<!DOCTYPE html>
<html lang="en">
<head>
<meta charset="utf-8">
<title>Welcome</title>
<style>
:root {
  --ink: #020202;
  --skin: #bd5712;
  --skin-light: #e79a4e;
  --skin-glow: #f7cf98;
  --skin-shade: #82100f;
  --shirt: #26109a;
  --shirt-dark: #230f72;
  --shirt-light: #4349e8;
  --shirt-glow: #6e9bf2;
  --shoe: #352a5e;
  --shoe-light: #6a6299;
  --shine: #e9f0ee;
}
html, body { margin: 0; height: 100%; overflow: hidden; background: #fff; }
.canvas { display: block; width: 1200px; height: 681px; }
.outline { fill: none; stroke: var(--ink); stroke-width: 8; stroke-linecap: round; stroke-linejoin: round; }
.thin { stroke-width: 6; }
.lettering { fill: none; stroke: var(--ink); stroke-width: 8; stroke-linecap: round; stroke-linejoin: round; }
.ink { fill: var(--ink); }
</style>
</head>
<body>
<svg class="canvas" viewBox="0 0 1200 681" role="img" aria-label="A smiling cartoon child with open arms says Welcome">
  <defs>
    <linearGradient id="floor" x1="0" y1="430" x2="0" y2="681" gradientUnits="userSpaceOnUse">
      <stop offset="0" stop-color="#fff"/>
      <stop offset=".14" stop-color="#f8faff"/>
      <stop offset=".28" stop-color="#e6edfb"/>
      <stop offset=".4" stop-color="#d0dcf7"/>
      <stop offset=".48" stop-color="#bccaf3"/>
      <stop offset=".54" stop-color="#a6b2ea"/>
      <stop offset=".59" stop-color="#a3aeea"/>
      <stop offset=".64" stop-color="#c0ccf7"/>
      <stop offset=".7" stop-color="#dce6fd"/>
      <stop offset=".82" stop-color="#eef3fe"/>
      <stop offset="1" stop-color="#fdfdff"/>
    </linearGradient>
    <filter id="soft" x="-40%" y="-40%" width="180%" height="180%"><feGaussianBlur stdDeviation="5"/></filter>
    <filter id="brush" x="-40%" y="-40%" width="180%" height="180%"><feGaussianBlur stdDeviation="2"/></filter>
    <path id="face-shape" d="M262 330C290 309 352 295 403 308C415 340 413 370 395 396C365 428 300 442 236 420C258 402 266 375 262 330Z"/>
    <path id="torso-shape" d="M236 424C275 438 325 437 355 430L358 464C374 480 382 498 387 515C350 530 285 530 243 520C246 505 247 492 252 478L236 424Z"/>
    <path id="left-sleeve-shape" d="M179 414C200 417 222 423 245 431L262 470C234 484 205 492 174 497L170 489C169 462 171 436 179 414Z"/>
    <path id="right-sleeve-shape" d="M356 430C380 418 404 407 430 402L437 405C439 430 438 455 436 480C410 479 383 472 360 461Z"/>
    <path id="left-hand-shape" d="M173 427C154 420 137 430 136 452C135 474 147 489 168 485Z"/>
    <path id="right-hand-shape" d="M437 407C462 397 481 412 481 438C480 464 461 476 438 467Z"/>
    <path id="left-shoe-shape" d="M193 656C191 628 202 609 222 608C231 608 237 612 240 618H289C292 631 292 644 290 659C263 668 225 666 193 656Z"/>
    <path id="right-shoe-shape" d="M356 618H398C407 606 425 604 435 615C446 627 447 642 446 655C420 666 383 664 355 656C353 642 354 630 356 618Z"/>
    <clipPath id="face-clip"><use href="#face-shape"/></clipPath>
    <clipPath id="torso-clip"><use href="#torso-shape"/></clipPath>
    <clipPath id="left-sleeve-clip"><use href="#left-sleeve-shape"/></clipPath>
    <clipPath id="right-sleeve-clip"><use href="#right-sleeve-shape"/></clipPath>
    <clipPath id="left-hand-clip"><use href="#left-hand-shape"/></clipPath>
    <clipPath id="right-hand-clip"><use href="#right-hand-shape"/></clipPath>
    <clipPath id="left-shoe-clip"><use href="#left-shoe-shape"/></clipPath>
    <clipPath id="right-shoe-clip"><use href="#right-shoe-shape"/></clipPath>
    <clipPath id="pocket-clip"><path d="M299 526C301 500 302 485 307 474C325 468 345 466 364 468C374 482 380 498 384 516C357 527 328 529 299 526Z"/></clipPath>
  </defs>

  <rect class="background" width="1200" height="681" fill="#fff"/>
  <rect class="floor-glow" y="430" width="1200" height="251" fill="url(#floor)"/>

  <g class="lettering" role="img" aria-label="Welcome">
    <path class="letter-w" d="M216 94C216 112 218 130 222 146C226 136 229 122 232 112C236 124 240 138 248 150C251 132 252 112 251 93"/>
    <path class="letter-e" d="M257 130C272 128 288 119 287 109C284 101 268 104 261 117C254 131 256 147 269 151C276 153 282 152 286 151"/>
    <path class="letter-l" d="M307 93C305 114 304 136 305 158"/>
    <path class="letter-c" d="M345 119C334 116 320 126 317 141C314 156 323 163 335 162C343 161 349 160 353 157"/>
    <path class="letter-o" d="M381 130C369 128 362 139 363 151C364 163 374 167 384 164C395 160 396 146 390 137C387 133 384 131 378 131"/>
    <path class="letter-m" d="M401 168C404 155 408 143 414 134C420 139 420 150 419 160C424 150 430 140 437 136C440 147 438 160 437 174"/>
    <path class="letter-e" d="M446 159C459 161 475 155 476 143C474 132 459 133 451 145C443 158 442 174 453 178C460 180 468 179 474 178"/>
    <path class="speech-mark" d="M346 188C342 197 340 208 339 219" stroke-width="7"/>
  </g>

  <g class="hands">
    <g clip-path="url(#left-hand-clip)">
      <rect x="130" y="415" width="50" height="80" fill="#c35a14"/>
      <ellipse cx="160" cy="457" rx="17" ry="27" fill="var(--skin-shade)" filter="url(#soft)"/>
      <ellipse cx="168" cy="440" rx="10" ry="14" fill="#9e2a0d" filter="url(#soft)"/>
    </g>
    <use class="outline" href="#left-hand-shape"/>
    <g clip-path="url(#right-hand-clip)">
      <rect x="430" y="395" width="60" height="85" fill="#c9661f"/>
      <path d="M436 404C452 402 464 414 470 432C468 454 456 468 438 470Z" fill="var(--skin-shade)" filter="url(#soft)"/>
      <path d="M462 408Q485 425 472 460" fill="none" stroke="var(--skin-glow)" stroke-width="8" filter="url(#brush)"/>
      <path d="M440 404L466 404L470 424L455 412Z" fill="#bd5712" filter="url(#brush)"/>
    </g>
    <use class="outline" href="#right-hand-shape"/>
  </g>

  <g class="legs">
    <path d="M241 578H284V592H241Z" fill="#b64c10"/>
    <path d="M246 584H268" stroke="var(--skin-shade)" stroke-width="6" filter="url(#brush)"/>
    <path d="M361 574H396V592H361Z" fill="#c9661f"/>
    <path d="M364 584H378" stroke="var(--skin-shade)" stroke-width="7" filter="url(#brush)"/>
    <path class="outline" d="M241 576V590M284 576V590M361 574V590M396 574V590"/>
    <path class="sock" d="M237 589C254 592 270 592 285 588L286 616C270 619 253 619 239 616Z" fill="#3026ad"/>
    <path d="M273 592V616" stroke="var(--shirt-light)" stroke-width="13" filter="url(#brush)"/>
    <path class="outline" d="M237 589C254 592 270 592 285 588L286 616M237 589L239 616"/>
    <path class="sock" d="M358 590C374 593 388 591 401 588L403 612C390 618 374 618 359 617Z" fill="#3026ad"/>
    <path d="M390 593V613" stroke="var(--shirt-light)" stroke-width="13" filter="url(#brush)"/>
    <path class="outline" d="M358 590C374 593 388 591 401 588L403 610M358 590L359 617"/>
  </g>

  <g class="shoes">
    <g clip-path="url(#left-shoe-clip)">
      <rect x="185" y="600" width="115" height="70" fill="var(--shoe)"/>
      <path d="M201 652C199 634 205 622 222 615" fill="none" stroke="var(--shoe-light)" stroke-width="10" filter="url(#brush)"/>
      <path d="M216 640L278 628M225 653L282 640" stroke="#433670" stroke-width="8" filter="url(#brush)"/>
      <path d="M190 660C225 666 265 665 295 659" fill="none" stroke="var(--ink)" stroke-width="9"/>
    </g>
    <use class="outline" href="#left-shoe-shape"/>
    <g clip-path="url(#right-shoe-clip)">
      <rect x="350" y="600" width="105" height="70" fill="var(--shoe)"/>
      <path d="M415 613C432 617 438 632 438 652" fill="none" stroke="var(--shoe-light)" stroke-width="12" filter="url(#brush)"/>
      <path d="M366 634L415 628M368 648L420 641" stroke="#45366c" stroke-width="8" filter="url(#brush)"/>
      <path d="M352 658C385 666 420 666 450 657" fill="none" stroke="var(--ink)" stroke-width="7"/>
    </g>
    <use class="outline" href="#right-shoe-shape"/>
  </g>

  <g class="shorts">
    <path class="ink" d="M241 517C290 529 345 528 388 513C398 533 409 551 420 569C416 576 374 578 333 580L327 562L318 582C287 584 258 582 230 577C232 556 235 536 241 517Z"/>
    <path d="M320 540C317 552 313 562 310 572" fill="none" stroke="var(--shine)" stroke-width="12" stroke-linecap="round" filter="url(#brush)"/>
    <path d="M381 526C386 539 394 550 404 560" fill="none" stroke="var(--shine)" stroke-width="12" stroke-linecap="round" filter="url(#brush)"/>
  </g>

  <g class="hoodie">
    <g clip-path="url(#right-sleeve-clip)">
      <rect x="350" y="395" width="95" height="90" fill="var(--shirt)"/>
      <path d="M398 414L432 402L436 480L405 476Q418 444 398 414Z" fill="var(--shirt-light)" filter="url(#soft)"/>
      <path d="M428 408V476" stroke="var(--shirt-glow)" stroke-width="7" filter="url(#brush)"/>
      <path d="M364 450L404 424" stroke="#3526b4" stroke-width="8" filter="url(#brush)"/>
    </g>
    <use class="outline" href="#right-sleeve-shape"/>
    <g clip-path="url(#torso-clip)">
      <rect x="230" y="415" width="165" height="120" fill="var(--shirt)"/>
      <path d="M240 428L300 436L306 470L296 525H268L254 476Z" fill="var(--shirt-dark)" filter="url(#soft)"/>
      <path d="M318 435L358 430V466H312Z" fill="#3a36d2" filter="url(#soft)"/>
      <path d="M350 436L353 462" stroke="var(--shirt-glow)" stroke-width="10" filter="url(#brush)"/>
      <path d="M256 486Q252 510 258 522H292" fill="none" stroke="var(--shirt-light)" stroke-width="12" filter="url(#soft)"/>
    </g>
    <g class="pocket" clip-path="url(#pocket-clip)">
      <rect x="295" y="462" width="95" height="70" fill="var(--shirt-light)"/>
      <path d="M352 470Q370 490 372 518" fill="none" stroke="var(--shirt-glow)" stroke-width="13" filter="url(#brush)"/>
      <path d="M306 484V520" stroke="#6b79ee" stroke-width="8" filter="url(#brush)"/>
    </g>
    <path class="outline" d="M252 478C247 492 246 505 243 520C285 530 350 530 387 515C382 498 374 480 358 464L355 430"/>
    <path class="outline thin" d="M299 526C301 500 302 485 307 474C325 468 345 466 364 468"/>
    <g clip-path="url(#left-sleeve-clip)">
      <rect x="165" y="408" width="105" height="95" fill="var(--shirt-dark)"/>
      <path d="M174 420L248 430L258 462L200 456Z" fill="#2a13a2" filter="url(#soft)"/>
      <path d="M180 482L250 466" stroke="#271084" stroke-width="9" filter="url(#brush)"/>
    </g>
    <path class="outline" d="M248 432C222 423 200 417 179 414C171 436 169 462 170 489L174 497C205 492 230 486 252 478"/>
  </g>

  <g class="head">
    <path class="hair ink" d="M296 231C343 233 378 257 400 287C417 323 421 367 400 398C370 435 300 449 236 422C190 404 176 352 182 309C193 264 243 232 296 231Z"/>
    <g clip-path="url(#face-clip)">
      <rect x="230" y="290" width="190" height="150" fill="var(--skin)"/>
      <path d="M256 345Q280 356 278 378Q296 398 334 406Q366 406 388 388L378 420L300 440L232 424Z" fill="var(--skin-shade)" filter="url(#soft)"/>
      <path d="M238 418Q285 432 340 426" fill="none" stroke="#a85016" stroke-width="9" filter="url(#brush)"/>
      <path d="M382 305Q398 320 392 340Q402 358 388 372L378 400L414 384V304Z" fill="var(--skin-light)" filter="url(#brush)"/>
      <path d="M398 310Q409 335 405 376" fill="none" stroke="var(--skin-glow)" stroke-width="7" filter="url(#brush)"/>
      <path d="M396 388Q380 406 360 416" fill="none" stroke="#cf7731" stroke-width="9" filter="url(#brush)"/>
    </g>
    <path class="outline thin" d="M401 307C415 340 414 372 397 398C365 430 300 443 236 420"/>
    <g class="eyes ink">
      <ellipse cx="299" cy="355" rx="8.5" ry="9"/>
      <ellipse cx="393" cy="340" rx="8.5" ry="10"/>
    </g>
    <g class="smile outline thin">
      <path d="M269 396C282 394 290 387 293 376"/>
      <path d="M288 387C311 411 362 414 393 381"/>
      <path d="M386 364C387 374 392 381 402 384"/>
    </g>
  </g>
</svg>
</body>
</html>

=======

Brief →
In the lines above, find the word "pocket" and copy every line it occurs in.

Answer for this exercise →
    <clipPath id="pocket-clip"><path d="M299 526C301 500 302 485 307 474C325 468 345 466 364 468C374 482 380 498 384 516C357 527 328 529 299 526Z"/></clipPath>
    <g class="pocket" clip-path="url(#pocket-clip)">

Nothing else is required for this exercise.